Evolution of the Major Gercino Shear Zone in the Dom Feliciano Belt, South Brazil, and implications for the assembly of southwestern Gondwana

Mathias Hueck, Miguel Angelo Stipp Basei, Klaus Wemmer, Sebastián Oriolo, Florian Heidelbach, Siegfried Siegesmund
Año de la publicación: 
2 019
International Journal of Earth Sciences March 2019, Volume 108, Issue 2, pp 403–425

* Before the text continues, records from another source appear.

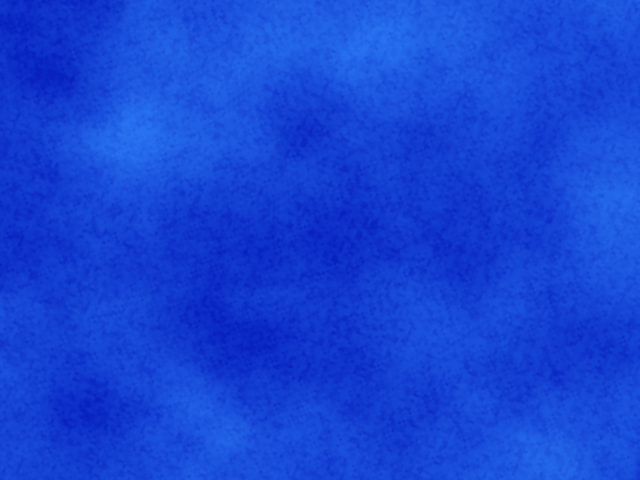
Reproduce this texture procedurally as a Shadertoy shader.

```glsl
// Mottled cobalt blue surface: soft cloudy patches under a fine, blurred grain.

const vec3 DEEP_BLUE = vec3(0.040, 0.155, 0.765);
const vec3 BRIGHT_BLUE = vec3(0.145, 0.420, 0.925);
const float CLOUD_SCALE = 3.2;   // largest patches per canvas height
const float GRAIN_SCALE = 150.0; // specks per canvas height

float hash(vec2 p) {
    return fract(sin(dot(p, vec2(127.1, 311.7))) * 43758.5453);
}

// Value noise with quintic easing
float valueNoise(vec2 p) {
    vec2 cell = floor(p);
    vec2 f = fract(p);
    f = f * f * f * (f * (f * 6.0 - 15.0) + 10.0);
    float bottom = mix(hash(cell), hash(cell + vec2(1.0, 0.0)), f.x);
    float top = mix(hash(cell + vec2(0.0, 1.0)), hash(cell + vec2(1.0)), f.x);
    return mix(bottom, top, f.y);
}

vec2 rotate(vec2 p, float angle) {
    float c = cos(angle), s = sin(angle);
    return vec2(c * p.x - s * p.y, s * p.x + c * p.y);
}

// Layered noise, each octave turned to hide the lattice
float clouds(vec2 p, float gain) {
    float sum = 0.0, total = 0.0, amplitude = 1.0;
    for (int i = 0; i < 5; i++) {
        sum += amplitude * valueNoise(p);
        total += amplitude;
        amplitude *= gain;
        p = rotate(p, 0.65) * 2.03 + vec2(17.3, 9.1);
    }
    return sum / total;
}

// Two layers of small specks, centred on zero
float grain(vec2 p) {
    float fine = valueNoise(rotate(p, 0.4));
    float coarse = valueNoise(rotate(p, 1.1) * 0.55 + 31.7);
    return 0.65 * fine + 0.35 * coarse - 0.5;
}

void mainImage(out vec4 fragColor, in vec2 fragCoord) {
    vec2 p = fragCoord / iResolution.y;

    // Cloud tone, slightly wider than tall
    vec2 cloudPoint = rotate(p * vec2(0.9, 1.1), 0.25) * CLOUD_SCALE + vec2(4.7, 2.3);
    float tone = 0.48 + 1.65 * (clouds(cloudPoint, 0.5) - 0.5);

    // Grain, with its dark specks a little stronger
    float speck = grain(p * GRAIN_SCALE);
    tone += 0.38 * speck - 0.35 * speck * speck;

    vec3 color = mix(DEEP_BLUE, BRIGHT_BLUE, clamp(tone, -0.1, 1.1));
    fragColor = vec4(color, 1.0);
}
```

The Dom Feliciano Belt developed during the Brasiliano–Pan-African orogenic cycle due to the tectonic interaction between the Rio de la Plata, Congo and Kalahari cratons, along with the amalgamation of smaller continental fragments. Together with its prolongations to the south, the Major Gercino Shear Zone constitutes one of the main lineaments of the orogenic system, establishing a more than 1000 km long NE-trending tectonic boundary between a granitic batholith and a metavolcano-sedimentary association. Based on combined field, structural, microstructural and textural data, together with new and published geochronological data, a refined model for the geological evolution of the Major Gercino Shear Zone is presented. Regional NW-verging, low-dipping structures were generated between 650 and 615 Ma, preceding the formation of the shear zone. This was followed by the main deformation phase, corresponding to pure-shear dominated dextral strike-slip, interpreted do be controlled by regional transpression during oblique convergence of the continental terranes. This stage lasted until ca. 585 Ma and was coeval with the continuous emplacement of granitic magmatism along the structure. Strain partitioning and localization led to the development of mylonitic belts along the intrusion borders mostly under greenschist facies metamorphic conditions. Late-stage ductile deformation along the structure was active during the cooling of the intrusions until ca. 550 Ma, while the deformation front of the orogenic system migrated to counterpart orogenic belts in the African continent. After tectonic stabilization, the Major Gercino Shear Zone recorded episodic brittle reactivation, possibly related to the Phanerozoic evolution of the active margins and intracratonic basins in Gondwana.